It’s been a rough year for bitcoin to say the least. Coming off a year when the price of the cryptocurrency notched a 5,317 percent return, the coin’s value has decreased slowly yet surely, coming in at Sept 16 at $470 BTC, representing a loss of nearly 40 percent on the year. To stave this off an even further plunge, a trend has developed in the bitcoin community, specifically in their attitude towards businesses that they feel should accept bitcoin as payment. The pressure is on companies to not just accept bitcoin, but to show loyalty to the concept itself.
The relationship between loyalty to the ideology of bitcoin and its price point is a complicated one. The price of BTC is the main concern to non-ideological investors, or those who got into the currency hoping to realize a repeat of the returns the coin had realized consistently since its inception in 2009.
But bitcoin isn’t just another commodity to many holders, ones who frequent popular forums like r/bitcoin. They are committed to the larger socio-economic implications of what makes bitcoin different from the yuan or the baht or even the almighty US dollar. They are ideologically invested in seeing bitcoin succeed not just as an investment, but as the currency of the future.
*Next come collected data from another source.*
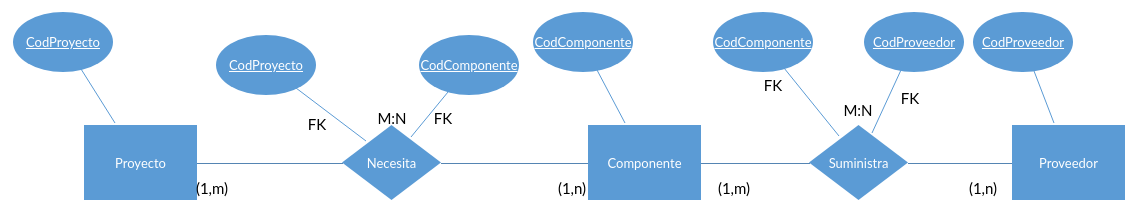
<!DOCTYPE html>
<html lang="es">
<head>
<meta charset="utf-8">
<title>Diagrama entidad-relación</title>
<style>
:root {
  --shape: #5b9bd5;
  --link: #5b9bd5;
  --relation-link: #5585b3;
  --on-shape: #fff;
  --ink: #000;
  --paper: #fff;
}
* { box-sizing: border-box; }
html, body { margin: 0; overflow: hidden; background: var(--paper); }
.diagram {
  position: relative;
  width: 1138px;
  height: 214px;
  overflow: hidden;
  background: var(--paper);
  font: 13px/16px Lato, "Open Sans", sans-serif;
}
.links { position: absolute; left: 0; top: 0; fill: none; stroke: var(--link); stroke-width: 1; }
.links .relation { stroke: var(--relation-link); }
.node {
  position: absolute;
  left: var(--x);
  top: var(--y);
  display: flex;
  align-items: center;
  justify-content: center;
  white-space: nowrap;
  background: var(--shape);
  color: var(--on-shape);
}
.attribute { width: 100px; height: 60px; border-radius: 50%; text-decoration: underline; }
.entity { width: 113px; height: 75px; top: 125px; }
.relationship { width: 99px; height: 75px; top: 125px; clip-path: polygon(50% 0, 100% 50%, 50% 100%, 0 50%); }
.label {
  position: absolute;
  left: var(--x);
  top: var(--y);
  transform: translate(-50%, -50%);
  font-size: 15px;
  line-height: 18px;
  white-space: nowrap;
  color: var(--ink);
}
</style>
</head>
<body>
<main class="diagram">
  <svg class="links" width="1138" height="214" viewBox="0 0 1138 214" aria-hidden="true">
    <g class="relation">
      <line x1="197" y1="163.5" x2="343" y2="163.5"/>
      <line x1="441" y1="163.5" x2="588" y2="163.5"/>
      <line x1="701" y1="163.5" x2="810" y2="163.5"/>
      <line x1="908" y1="163.5" x2="1012" y2="163.5"/>
    </g>
    <line x1="81" y1="69" x2="115" y2="123"/>
    <line x1="296" y1="88" x2="366" y2="141"/>
    <line x1="448" y1="92" x2="411" y2="137"/>
    <line x1="597" y1="70" x2="625" y2="123"/>
    <line x1="784" y1="68" x2="839" y2="136"/>
    <line x1="901" y1="70" x2="872" y2="133"/>
    <line x1="1034" y1="71" x2="1054" y2="123"/>
  </svg>

  <div class="node attribute" style="--x:13px;--y:12px">CodProyecto</div>
  <div class="node attribute" style="--x:216px;--y:35px">CodProyecto</div>
  <div class="node attribute" style="--x:419px;--y:35px">CodComponente</div>
  <div class="node attribute" style="--x:533px;--y:12px">CodComponente</div>
  <div class="node attribute" style="--x:713px;--y:12px">CodComponente</div>
  <div class="node attribute" style="--x:864px;--y:12px">CodProveedor</div>
  <div class="node attribute" style="--x:973px;--y:12px">CodProveedor</div>

  <div class="node entity" style="--x:84px">Proyecto</div>
  <div class="node relationship" style="--x:342px">Necesita</div>
  <div class="node entity" style="--x:588px">Componente</div>
  <div class="node relationship" style="--x:809px">Suministra</div>
  <div class="node entity" style="--x:1012px">Proveedor</div>

  <span class="label" style="--x:317px;--y:124px">FK</span>
  <span class="label" style="--x:392px;--y:118px">M:N</span>
  <span class="label" style="--x:443px;--y:118px">FK</span>
  <span class="label" style="--x:773px;--y:85px">FK</span>
  <span class="label" style="--x:858px;--y:110px">M:N</span>
  <span class="label" style="--x:910px;--y:98px">FK</span>
  <span class="label" style="--x:212px;--y:188px">(1,m)</span>
  <span class="label" style="--x:572px;--y:188px">(1,n)</span>
  <span class="label" style="--x:734px;--y:188px">(1,m)</span>
  <span class="label" style="--x:983px;--y:188px">(1,n)</span>
</main>
</body>
</html>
This is first exemplified in how they push for more and more businesses to accept the currency as payment for services. Overstock (OSTK) , Virgin, NewEgg, music site Grooveshark to name a few. Each new business that accepts bitcoin is another link the chain that supports its usefulness, which is a necessity for a functioning currency that doesn’t exist solely as a wealth storage vehicle or as a speculative instrument. That is, getting companies to accept bitcoin helps construct a functional economy that is not measured in terms of bitcoin-to-dollar, but bitcoin-to-bitcoin.
Of course, this means that businesses that accept bitcoin cannot convert that bitcoin immediately to dollars on the sly. This act slowly yet surely impact the overall price negatively.
Businesses now can’t just take bitcoin. They have to promise they won’t convert. Like when Overstock's CEO claimed they do not convert 10 percent of the BTC they receive. Or when an audit revealed Bitstamp kept 100 percent of their bitcoin as bitcoin. Or more recently when nascent web biz Baron Fig told r/bitcoin they were accepting BTC, the title addressed it right off the bat: “We’re a small business, we hold our coins.”
It’s not enough for companies to just say they’re catering to the bitcoin aficionados. They now have to promise that they too are in it for the long haul, just like them.
Because if they’re not, bitcoin will continue to slide in value. This means little to companies that convert to USD immediately. But it means much to those who need to see a return on their ideological and financial investment in bitcoin.
What does this mean going forward? Expect to see businesses have to somehow prove they’re holding their coins. That they’re doing their part to prop up the currency’s price for those with the most at stake. If bitcoin’s price keeps dropping, its adherents will get more panicked. And they will insist more and more that when companies accept bitcoin, they’re accepting it for good.